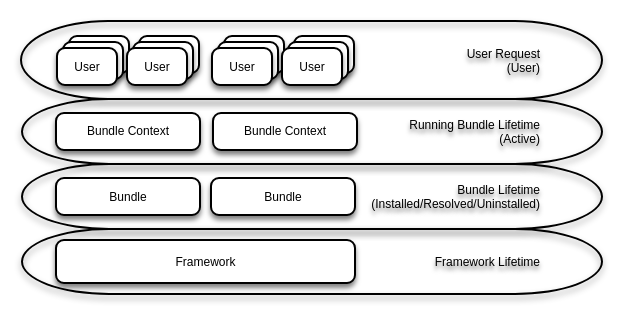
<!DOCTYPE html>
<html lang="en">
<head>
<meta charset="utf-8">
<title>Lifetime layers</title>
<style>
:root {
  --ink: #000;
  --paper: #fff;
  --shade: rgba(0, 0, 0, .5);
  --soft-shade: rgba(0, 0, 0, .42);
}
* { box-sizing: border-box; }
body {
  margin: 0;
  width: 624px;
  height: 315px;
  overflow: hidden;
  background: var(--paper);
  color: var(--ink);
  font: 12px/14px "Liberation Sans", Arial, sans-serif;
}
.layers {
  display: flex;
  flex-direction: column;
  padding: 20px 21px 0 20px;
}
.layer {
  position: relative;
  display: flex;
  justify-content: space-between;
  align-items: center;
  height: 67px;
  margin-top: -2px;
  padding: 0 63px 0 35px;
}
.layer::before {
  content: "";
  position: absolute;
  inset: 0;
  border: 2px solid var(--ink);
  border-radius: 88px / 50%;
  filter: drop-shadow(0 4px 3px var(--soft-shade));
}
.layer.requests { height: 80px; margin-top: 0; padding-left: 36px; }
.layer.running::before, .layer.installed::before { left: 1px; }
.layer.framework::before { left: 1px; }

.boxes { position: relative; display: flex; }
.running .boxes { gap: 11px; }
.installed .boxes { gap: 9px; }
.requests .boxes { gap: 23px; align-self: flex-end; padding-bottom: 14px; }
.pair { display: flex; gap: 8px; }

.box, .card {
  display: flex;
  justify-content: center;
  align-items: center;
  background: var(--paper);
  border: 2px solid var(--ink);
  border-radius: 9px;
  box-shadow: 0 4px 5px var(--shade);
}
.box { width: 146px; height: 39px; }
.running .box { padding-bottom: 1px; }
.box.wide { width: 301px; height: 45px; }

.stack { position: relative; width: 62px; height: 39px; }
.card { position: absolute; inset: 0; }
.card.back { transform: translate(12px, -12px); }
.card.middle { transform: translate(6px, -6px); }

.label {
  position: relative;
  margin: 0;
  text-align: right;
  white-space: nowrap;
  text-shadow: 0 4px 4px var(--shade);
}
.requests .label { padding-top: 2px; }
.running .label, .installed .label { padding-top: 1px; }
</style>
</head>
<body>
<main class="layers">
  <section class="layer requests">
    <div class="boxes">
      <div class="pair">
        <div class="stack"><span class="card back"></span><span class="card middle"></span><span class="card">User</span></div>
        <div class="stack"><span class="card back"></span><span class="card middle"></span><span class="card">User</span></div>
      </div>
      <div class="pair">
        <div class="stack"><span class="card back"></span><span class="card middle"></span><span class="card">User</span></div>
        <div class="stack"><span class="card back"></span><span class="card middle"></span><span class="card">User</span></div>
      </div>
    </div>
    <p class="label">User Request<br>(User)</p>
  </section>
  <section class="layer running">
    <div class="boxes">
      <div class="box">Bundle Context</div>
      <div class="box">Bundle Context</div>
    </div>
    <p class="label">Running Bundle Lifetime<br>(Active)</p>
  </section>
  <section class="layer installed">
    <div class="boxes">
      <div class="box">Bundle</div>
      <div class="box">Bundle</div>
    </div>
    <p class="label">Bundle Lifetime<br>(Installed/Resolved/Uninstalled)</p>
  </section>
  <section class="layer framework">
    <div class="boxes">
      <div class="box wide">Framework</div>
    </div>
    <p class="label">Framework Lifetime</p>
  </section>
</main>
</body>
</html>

● ● ● ● ● ● ●

YOUR INSTRUCTIONS:
Pick every line from the listing holding the string "left", and copy it.

REPLY TO THE TASK:
.layer.requests { height: 80px; margin-top: 0; padding-left: 36px; }
.layer.running::before, .layer.installed::before { left: 1px; }
.layer.framework::before { left: 1px; }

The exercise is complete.